The market trader faces the same forces and he does it in the same perilous atmosphere as O'Brian captain's, where shipwreck, foundering, enemies, sickness, bad seas, political favoritism, poorly constructed ships and mutiny are constant hazards.

The trader knows that the market is fated to do what it is going to do, regardless of the ephemeral factors that influence it from day to day. It will go up for example over many years, and especially during years when the earnings yield is much higher than the bond yield, but then it will go down to the point of least resistance of any major but weak players who can be stopped out. The nature of the market is not only the influence of weather, hurricanes, floods and tsunamis, but there are also the political factors that are known to the powers that be. The struggle of the trader is with other traders on the other side of each trade. It is a less than zero sum game where much is taken off the top by friction, and those with superior maneuverability and liquidity. The only way around that is to go with the drift and to stay within ones means.

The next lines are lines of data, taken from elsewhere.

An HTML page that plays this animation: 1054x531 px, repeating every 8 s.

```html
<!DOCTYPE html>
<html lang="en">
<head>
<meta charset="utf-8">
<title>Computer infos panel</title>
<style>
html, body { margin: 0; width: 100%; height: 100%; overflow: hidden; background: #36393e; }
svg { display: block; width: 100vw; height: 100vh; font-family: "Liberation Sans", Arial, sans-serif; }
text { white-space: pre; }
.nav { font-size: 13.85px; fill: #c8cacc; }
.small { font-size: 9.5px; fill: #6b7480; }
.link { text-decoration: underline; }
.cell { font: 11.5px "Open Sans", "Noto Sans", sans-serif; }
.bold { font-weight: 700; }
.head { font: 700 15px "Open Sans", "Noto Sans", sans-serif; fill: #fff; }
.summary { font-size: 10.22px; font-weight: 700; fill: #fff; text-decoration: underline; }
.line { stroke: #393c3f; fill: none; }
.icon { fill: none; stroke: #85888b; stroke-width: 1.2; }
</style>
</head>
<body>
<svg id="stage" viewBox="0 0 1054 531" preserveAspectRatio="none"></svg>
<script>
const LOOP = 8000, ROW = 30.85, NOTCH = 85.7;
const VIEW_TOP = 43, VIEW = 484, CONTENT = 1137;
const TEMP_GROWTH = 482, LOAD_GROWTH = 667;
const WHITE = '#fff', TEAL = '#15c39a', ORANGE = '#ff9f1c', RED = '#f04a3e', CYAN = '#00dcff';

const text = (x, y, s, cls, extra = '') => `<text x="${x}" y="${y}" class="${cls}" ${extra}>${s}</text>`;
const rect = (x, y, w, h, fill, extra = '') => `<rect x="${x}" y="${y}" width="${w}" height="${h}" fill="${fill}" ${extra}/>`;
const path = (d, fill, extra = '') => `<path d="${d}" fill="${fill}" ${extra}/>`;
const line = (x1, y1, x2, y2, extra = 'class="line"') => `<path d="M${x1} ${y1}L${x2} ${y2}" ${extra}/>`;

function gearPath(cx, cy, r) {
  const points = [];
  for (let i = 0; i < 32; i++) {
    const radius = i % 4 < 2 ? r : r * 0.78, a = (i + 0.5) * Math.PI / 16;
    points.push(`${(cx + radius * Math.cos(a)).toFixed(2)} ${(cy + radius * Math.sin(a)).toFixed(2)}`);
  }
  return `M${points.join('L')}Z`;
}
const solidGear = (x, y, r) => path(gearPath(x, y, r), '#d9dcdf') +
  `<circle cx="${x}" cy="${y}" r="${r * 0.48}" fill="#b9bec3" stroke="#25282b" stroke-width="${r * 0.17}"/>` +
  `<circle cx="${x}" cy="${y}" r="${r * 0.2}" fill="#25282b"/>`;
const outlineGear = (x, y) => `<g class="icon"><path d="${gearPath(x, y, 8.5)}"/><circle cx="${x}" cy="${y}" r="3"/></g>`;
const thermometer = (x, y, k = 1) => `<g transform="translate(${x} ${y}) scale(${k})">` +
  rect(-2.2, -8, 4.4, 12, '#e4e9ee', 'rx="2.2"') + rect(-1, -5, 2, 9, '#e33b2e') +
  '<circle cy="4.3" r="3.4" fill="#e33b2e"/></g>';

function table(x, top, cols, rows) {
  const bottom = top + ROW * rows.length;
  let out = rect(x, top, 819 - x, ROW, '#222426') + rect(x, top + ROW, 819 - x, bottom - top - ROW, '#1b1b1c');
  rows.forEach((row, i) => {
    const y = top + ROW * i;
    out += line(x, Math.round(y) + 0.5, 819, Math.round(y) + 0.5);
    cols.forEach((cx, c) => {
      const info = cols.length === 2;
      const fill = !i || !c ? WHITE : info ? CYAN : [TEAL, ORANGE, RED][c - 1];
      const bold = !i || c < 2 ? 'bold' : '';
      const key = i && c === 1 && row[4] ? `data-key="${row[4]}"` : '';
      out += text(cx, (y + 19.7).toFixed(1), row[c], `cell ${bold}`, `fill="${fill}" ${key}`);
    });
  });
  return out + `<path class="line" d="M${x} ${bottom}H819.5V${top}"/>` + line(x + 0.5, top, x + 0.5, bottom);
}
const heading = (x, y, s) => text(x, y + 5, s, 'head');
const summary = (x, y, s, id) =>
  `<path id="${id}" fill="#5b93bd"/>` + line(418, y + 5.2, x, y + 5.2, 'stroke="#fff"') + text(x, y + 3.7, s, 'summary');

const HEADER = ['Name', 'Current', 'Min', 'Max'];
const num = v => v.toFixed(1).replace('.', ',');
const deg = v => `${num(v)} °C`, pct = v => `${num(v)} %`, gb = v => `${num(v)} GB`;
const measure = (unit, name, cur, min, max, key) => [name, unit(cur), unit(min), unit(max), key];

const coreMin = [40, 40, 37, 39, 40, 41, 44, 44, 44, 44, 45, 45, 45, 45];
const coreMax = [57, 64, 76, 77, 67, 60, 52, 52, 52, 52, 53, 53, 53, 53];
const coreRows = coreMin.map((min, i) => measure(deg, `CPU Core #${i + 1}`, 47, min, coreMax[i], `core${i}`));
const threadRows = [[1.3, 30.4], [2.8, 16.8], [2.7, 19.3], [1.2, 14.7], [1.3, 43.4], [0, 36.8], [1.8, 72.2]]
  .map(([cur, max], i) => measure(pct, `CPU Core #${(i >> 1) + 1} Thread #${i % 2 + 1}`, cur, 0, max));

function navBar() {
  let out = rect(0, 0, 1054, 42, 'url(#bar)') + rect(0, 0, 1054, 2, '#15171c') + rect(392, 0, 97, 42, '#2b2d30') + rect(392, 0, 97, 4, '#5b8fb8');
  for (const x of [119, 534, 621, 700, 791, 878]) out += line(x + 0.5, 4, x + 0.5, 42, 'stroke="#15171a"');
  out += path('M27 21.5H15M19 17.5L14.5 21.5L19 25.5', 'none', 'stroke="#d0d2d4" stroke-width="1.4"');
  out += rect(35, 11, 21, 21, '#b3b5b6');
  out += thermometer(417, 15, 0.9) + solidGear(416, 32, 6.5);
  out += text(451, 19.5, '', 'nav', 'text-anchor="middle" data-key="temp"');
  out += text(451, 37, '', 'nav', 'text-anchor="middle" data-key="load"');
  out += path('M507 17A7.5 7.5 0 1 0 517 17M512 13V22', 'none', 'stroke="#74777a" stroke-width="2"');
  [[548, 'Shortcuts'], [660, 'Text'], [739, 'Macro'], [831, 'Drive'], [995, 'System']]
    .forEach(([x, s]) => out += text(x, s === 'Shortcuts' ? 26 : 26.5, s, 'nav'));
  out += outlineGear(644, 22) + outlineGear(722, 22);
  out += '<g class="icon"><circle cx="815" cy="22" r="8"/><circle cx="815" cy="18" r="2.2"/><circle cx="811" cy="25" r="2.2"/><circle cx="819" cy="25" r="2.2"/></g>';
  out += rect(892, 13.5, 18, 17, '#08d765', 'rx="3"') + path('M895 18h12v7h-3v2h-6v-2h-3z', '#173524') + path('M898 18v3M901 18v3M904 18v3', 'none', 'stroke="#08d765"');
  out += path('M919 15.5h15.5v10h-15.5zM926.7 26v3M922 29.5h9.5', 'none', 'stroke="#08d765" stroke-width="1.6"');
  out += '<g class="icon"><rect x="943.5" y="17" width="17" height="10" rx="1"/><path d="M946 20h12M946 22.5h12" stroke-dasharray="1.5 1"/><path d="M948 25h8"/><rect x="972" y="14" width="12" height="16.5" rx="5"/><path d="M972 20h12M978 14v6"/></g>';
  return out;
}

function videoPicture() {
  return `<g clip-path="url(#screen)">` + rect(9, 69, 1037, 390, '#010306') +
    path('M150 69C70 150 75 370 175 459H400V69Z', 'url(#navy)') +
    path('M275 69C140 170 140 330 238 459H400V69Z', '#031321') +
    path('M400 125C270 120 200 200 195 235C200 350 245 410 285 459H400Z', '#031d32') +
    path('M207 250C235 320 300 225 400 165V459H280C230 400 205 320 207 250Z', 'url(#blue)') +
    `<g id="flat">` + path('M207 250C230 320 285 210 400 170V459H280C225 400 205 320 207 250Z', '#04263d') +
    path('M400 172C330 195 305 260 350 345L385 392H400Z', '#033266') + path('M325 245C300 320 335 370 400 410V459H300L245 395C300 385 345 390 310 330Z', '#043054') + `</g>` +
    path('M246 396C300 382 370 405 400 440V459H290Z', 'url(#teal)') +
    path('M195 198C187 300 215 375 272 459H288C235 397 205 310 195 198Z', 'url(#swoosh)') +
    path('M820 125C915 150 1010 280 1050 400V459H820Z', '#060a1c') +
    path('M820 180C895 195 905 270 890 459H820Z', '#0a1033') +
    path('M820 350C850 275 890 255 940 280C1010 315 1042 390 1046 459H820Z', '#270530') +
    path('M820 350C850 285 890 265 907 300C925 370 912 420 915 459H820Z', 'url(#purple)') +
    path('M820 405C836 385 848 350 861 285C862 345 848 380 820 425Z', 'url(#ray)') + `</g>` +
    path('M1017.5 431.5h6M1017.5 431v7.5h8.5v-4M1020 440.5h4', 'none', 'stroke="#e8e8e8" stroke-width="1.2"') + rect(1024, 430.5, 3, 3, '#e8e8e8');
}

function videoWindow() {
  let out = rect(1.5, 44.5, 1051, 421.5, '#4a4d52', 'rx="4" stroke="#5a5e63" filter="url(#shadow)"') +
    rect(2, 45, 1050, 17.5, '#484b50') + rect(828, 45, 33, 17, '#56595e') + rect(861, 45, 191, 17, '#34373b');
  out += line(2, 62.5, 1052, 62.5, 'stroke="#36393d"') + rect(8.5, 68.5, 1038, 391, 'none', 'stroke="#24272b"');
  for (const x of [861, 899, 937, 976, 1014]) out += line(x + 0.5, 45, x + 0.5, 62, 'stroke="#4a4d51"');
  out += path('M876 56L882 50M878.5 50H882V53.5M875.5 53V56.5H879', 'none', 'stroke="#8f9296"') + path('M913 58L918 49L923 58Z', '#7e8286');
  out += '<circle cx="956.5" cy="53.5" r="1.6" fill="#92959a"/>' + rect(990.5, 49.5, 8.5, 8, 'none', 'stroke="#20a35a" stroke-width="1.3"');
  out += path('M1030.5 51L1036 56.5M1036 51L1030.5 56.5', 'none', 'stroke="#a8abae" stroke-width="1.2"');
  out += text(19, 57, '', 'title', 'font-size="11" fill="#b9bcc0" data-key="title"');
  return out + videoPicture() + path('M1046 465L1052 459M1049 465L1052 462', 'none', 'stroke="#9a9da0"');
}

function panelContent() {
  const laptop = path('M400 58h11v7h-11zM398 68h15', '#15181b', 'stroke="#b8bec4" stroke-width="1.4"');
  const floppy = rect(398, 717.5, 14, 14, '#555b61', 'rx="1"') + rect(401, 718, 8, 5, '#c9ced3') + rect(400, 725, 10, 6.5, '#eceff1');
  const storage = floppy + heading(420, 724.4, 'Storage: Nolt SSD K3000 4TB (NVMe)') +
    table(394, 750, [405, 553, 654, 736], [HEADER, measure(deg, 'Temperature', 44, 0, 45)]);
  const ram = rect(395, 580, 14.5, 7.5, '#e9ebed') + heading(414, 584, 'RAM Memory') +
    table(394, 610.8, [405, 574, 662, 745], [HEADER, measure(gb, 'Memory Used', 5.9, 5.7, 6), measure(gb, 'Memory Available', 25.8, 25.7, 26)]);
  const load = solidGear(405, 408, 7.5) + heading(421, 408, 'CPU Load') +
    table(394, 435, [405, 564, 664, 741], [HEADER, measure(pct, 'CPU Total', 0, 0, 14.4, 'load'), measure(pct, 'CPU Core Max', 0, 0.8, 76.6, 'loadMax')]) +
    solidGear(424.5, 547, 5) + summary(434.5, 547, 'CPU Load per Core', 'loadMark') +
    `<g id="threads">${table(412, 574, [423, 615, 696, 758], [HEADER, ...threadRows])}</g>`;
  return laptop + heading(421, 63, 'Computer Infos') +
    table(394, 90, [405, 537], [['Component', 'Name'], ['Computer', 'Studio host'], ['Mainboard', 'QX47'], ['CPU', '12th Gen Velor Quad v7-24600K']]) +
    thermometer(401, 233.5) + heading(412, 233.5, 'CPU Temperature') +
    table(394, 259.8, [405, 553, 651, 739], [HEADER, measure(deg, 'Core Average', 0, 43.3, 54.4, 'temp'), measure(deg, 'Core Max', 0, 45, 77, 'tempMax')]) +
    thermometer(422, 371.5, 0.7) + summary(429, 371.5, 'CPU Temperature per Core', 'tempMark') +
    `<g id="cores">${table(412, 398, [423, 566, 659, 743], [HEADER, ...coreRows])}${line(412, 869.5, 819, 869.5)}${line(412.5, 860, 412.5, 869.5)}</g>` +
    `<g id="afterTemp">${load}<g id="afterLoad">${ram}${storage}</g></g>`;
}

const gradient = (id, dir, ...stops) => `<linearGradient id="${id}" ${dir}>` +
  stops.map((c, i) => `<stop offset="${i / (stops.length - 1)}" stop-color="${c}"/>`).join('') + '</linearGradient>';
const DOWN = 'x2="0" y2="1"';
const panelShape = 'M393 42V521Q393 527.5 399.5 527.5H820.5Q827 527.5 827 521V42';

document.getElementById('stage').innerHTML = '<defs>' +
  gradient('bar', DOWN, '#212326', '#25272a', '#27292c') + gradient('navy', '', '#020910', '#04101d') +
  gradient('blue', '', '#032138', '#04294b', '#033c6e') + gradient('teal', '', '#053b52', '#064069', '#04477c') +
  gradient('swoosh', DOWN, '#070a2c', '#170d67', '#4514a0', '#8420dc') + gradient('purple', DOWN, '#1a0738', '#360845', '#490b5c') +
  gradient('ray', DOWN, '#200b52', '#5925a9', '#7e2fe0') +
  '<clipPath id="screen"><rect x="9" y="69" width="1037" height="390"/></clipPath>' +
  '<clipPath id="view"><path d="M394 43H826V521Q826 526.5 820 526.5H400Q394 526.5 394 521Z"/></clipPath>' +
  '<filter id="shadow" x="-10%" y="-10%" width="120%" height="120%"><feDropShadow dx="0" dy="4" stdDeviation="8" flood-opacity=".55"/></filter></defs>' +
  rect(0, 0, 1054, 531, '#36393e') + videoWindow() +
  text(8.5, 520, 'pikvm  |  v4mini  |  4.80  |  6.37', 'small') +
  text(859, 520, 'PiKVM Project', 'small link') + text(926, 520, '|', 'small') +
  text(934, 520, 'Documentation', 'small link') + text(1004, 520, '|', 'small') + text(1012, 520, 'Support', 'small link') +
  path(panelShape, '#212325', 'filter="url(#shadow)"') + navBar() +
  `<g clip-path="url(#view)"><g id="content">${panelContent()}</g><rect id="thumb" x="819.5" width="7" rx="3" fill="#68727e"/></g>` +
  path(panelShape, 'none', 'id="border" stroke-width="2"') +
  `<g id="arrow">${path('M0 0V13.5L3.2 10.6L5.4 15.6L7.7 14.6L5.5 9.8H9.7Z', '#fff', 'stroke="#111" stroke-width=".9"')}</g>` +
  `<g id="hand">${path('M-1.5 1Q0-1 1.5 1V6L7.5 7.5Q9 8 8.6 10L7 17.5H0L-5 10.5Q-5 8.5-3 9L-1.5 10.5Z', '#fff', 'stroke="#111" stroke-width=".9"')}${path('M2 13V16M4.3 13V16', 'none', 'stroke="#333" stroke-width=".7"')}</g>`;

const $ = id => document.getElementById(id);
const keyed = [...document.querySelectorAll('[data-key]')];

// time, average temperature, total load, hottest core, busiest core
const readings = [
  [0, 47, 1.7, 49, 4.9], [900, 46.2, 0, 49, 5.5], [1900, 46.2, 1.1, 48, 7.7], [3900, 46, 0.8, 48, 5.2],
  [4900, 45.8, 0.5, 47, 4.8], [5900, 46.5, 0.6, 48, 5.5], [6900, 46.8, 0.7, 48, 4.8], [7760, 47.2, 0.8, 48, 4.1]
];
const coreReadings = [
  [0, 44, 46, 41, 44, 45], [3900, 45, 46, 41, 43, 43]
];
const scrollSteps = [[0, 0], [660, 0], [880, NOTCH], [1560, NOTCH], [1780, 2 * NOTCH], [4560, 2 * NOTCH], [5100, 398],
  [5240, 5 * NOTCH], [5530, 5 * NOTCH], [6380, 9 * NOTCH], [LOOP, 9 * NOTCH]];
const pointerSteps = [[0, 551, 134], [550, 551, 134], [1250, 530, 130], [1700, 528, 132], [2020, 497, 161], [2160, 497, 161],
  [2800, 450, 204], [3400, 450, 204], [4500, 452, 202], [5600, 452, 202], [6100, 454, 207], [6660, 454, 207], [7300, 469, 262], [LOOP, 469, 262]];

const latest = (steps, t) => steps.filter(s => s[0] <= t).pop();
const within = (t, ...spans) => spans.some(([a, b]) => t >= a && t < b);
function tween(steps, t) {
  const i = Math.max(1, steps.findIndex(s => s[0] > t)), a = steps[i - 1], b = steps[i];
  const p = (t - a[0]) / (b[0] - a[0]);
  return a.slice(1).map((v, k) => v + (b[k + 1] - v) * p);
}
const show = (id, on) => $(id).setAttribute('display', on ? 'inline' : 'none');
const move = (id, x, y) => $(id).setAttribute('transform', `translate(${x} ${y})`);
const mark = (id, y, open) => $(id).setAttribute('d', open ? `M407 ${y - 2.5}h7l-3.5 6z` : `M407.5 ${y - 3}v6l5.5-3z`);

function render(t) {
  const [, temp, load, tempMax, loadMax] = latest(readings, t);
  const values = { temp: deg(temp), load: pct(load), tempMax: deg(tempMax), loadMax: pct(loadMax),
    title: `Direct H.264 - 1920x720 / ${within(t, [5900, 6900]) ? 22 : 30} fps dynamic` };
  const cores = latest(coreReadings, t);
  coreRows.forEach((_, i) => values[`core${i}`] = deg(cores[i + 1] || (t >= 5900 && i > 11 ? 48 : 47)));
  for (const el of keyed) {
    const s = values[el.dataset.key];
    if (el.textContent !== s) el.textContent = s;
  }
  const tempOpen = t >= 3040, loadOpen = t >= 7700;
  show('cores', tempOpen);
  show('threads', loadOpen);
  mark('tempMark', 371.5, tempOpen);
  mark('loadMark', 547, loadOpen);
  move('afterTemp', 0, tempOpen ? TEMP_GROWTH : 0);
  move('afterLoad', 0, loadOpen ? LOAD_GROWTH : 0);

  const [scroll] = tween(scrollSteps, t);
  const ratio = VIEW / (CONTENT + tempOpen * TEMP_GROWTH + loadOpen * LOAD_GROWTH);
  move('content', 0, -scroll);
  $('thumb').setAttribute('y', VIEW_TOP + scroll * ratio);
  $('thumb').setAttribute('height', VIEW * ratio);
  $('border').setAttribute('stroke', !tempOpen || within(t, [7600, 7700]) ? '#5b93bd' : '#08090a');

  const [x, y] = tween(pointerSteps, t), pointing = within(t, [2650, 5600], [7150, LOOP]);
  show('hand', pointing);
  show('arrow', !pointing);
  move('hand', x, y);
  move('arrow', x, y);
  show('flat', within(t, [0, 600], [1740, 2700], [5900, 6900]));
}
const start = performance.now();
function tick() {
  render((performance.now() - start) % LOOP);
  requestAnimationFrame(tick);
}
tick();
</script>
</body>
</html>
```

The trader's worst enemy is himself, so he must always conquer his emotions and his weakness, for example not selling at the point when the decline is steepest, or not pyramiding and getting in over his head when the market is strongest. The political backdrop is the war against society that the trader must fathom. There is the constant battle between the political parties to make things look good or bad so that they can get re-elected, all within the backdrop of plucking the geese with the least amount of hissing.

As the war between man and woman, the market mistress is that woman, and she always has something new to throw at you to maximize your foundering and uncertainty so that she can keep the feeding chain working.

The book has an excellent chapter on the world that Jack knew, which describes all the wars, coalitions, trade, politics and economic forces that Jack faced. It is essential for understanding why the British navy was involved in each of its activities. It also has a very nice discussion on the industrial revolution and how this changed the locus of power from merchants to manufacturers, and its effect on the East India company and the power structure.

The next chapter talks about England itself, its population growth, its trade, its allies, its relations with colonies, the strength of its navy and its relationship with the army, the administration of the navy, the system of impressment, life on board a ship as well as on land (an area where Jack was as inept as he was an expert at sea). There is a detailed chapter on the construction and equipment in O'Brian's navy with numerous helpful diagrams that are a great aid to any who are not nautically trained and wish to understand what is going on in the nitty gritty of the ship.

The next chapter describes what life on board the ship was, and what the incentives and working conditions were like. Finally, there is a chapter on the tactics of battle, the achievements of Britain, the conventions of battle, the methods of communication, the tactics of blockade, the relative strength of the various combatants, the obligatory discussion of Nelson's accomplishments and abilities and the condition of the equipment they had to work with. There are three case studies of a fleet action: The Battle of Cape St. Vincent where Nelson's Master stroke in preventing the enemy's escape is detailed; a single ship action that the English lost in the Battle of Lake Erie against the United States' Admiral Oliver Perry; and the Walcheren Expedition where the English besieged Dutch ports for strategic advantage.

I found the book the ideal companion to improve my understanding of the times that O'Brian wrote about. I found that when reading of the sorrows, and hopes of the men he wrote about I came away with a much greater feeling and awareness. As the famous book review from the New York Times said:

Although the times change , people do not, the grief and follies of these men and women who were here before us are in fact the maps of our own lives

No group will find O'Brian's 'map' more accurate to their own lives than traders.